== Supplied data

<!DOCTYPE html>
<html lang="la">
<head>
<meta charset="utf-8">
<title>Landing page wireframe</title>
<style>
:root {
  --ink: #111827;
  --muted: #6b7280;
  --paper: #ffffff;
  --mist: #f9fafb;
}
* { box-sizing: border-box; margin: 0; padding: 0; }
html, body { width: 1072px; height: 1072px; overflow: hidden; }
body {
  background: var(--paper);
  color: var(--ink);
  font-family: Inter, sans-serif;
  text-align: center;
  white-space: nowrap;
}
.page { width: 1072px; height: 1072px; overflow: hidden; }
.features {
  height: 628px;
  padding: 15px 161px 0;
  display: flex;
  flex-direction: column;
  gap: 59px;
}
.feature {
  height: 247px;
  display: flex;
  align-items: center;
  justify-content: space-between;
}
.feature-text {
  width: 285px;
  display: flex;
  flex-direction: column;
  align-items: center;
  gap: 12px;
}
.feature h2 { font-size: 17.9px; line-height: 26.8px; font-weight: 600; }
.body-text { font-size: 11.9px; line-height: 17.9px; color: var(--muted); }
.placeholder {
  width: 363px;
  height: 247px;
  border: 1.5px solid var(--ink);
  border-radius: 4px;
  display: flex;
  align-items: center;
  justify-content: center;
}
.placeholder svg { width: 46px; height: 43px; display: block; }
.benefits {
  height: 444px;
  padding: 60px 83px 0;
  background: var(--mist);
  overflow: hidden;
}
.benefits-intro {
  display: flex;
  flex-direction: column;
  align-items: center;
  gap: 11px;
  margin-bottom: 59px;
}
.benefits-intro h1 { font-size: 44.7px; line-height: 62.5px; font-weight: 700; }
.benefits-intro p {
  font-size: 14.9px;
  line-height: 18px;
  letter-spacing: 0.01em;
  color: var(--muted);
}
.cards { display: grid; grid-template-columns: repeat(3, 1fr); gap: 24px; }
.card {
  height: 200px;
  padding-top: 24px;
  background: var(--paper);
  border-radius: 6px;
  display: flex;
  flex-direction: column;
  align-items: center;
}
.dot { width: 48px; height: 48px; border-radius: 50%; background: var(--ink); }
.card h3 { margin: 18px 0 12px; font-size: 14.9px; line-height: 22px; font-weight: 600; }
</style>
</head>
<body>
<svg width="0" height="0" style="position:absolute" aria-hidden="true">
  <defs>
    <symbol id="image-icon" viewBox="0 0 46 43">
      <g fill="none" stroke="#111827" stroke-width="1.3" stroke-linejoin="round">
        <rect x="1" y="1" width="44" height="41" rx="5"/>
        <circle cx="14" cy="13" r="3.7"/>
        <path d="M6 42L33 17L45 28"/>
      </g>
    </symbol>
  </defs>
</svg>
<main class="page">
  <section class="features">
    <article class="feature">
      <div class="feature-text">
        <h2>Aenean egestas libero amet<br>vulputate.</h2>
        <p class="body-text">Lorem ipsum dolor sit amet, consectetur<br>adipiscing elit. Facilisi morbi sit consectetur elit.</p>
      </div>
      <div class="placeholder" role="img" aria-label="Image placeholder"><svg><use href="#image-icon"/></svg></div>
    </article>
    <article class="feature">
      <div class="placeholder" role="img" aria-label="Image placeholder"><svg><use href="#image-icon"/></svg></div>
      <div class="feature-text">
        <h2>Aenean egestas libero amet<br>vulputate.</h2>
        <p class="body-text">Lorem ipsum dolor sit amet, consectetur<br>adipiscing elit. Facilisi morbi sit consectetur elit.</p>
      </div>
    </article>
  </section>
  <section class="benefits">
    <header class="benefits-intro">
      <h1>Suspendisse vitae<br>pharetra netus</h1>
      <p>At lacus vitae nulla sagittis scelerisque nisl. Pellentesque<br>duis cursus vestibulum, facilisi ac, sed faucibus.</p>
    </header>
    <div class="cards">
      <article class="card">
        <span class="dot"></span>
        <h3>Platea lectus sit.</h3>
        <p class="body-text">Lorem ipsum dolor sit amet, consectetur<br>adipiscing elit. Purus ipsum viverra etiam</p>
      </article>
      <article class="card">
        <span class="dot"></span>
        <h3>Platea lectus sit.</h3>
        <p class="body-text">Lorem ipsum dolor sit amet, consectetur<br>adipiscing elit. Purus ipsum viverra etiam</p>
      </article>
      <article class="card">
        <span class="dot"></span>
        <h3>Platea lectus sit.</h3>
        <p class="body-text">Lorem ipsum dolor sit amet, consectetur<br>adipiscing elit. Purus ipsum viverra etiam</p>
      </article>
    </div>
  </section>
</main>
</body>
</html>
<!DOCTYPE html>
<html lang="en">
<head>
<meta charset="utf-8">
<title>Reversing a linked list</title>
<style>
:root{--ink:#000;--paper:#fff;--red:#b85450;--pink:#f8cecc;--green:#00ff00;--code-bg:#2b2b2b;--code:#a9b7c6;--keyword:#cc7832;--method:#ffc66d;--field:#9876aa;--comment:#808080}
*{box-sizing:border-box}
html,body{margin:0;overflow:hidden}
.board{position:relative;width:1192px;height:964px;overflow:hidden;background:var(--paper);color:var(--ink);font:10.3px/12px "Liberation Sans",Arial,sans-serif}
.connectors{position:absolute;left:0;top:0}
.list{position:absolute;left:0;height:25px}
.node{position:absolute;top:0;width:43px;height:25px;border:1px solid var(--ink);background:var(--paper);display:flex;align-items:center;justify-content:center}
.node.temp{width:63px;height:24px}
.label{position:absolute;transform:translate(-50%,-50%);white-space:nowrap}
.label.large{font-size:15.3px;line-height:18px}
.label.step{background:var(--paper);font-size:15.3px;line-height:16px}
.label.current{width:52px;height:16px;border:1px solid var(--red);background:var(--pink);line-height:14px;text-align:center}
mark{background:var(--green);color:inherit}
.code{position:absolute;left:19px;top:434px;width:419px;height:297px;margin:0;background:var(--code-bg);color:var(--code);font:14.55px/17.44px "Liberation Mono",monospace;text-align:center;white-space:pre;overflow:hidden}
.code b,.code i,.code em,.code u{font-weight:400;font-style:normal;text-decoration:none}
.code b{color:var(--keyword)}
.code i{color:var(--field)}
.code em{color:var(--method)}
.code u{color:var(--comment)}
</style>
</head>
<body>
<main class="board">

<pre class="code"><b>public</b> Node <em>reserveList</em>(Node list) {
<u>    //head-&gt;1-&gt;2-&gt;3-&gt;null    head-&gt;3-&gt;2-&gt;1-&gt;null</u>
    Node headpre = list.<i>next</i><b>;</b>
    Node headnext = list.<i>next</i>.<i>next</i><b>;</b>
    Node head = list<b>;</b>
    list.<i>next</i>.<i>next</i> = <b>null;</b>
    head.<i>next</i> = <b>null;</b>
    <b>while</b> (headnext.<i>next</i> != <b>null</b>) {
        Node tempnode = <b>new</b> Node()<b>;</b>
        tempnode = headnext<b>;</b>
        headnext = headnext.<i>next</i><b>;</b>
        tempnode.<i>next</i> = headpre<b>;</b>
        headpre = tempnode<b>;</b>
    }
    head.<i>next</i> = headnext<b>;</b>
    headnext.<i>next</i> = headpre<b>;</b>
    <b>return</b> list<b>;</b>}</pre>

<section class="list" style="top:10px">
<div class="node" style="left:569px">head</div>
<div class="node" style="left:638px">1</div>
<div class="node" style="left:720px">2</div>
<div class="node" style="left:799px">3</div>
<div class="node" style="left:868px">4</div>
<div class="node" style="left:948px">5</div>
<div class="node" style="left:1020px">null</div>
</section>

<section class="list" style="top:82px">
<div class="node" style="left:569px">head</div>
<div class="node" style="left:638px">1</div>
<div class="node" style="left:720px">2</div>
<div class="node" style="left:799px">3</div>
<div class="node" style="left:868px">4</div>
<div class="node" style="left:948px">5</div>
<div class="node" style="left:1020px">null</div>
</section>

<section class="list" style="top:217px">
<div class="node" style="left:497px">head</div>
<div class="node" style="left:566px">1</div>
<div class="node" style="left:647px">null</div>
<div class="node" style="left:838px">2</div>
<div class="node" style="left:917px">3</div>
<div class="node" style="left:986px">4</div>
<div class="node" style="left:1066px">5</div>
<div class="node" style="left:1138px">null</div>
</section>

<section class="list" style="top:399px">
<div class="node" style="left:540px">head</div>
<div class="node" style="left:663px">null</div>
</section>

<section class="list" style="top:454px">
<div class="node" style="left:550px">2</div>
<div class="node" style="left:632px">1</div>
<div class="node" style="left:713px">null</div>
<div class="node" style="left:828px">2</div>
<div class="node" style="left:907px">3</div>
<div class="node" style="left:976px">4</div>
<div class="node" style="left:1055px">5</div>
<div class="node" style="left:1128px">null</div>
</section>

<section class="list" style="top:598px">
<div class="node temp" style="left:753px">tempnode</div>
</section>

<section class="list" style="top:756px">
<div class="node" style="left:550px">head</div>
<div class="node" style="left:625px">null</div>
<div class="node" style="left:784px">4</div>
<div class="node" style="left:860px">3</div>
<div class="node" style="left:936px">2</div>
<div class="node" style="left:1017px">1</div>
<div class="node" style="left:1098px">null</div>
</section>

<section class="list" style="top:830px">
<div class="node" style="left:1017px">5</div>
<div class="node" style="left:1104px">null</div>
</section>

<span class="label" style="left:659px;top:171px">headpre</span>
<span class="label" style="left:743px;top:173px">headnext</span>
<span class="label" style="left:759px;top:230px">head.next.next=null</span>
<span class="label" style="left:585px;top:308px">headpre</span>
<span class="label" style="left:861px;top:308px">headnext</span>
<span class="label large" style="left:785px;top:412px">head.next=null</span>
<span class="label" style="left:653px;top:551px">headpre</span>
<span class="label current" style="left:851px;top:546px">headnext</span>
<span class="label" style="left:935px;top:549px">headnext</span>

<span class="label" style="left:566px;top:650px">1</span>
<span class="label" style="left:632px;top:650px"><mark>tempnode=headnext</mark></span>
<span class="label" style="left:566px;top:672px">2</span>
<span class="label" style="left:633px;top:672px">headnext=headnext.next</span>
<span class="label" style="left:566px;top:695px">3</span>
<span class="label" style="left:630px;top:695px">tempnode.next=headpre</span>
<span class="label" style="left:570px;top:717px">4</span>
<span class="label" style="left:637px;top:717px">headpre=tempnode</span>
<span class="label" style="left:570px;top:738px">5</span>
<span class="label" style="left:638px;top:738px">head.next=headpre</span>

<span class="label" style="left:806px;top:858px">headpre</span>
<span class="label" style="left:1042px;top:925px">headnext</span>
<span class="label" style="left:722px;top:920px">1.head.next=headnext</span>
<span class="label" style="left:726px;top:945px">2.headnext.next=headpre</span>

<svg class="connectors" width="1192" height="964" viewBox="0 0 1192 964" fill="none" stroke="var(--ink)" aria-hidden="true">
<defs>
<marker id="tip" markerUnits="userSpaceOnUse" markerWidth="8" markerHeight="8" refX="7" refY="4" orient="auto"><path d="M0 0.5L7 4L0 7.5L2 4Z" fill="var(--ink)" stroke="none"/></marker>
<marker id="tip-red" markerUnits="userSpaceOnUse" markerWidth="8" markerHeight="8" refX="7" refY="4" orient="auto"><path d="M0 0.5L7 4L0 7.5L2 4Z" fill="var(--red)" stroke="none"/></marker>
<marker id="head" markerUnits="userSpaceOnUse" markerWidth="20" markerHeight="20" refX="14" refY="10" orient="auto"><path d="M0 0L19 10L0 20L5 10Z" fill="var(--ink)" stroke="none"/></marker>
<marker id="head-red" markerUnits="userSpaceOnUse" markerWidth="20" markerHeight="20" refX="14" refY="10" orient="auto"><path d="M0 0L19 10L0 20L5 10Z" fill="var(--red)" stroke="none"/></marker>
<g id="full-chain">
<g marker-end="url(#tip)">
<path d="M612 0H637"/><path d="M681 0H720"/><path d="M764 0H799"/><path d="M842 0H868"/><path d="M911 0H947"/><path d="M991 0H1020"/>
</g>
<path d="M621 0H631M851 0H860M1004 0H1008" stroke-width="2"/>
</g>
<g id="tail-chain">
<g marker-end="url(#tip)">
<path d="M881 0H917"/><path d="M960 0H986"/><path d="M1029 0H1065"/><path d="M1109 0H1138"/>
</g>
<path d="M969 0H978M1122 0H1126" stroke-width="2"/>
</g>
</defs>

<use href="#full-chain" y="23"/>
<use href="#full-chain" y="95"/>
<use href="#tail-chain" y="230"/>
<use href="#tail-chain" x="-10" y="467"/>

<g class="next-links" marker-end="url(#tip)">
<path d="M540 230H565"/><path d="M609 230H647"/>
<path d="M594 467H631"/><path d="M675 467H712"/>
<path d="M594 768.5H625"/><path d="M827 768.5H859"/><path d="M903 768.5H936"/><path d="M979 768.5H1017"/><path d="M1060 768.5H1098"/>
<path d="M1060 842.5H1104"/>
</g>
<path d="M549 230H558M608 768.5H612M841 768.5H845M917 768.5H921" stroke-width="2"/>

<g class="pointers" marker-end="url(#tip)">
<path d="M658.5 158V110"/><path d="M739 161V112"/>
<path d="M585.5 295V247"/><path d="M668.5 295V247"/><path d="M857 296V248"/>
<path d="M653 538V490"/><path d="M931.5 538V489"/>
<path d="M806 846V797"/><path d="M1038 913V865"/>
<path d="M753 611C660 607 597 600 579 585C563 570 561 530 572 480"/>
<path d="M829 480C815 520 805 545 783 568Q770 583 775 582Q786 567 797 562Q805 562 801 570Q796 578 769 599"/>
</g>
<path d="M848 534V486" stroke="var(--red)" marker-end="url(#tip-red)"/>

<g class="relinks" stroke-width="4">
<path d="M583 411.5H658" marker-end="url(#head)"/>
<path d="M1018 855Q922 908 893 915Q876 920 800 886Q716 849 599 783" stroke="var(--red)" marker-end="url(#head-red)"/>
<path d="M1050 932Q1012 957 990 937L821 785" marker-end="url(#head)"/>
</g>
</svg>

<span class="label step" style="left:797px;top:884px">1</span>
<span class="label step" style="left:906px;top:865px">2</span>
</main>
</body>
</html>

====

Return each line of the data that contains the string "hidden".

html, body { width: 1072px; height: 1072px; overflow: hidden; }
.page { width: 1072px; height: 1072px; overflow: hidden; }
  overflow: hidden;
<svg width="0" height="0" style="position:absolute" aria-hidden="true">
html,body{margin:0;overflow:hidden}
.board{position:relative;width:1192px;height:964px;overflow:hidden;background:var(--paper);color:var(--ink);font:10.3px/12px "Liberation Sans",Arial,sans-serif}
.code{position:absolute;left:19px;top:434px;width:419px;height:297px;margin:0;background:var(--code-bg);color:var(--code);font:14.55px/17.44px "Liberation Mono",monospace;text-align:center;white-space:pre;overflow:hidden}
<svg class="connectors" width="1192" height="964" viewBox="0 0 1192 964" fill="none" stroke="var(--ink)" aria-hidden="true">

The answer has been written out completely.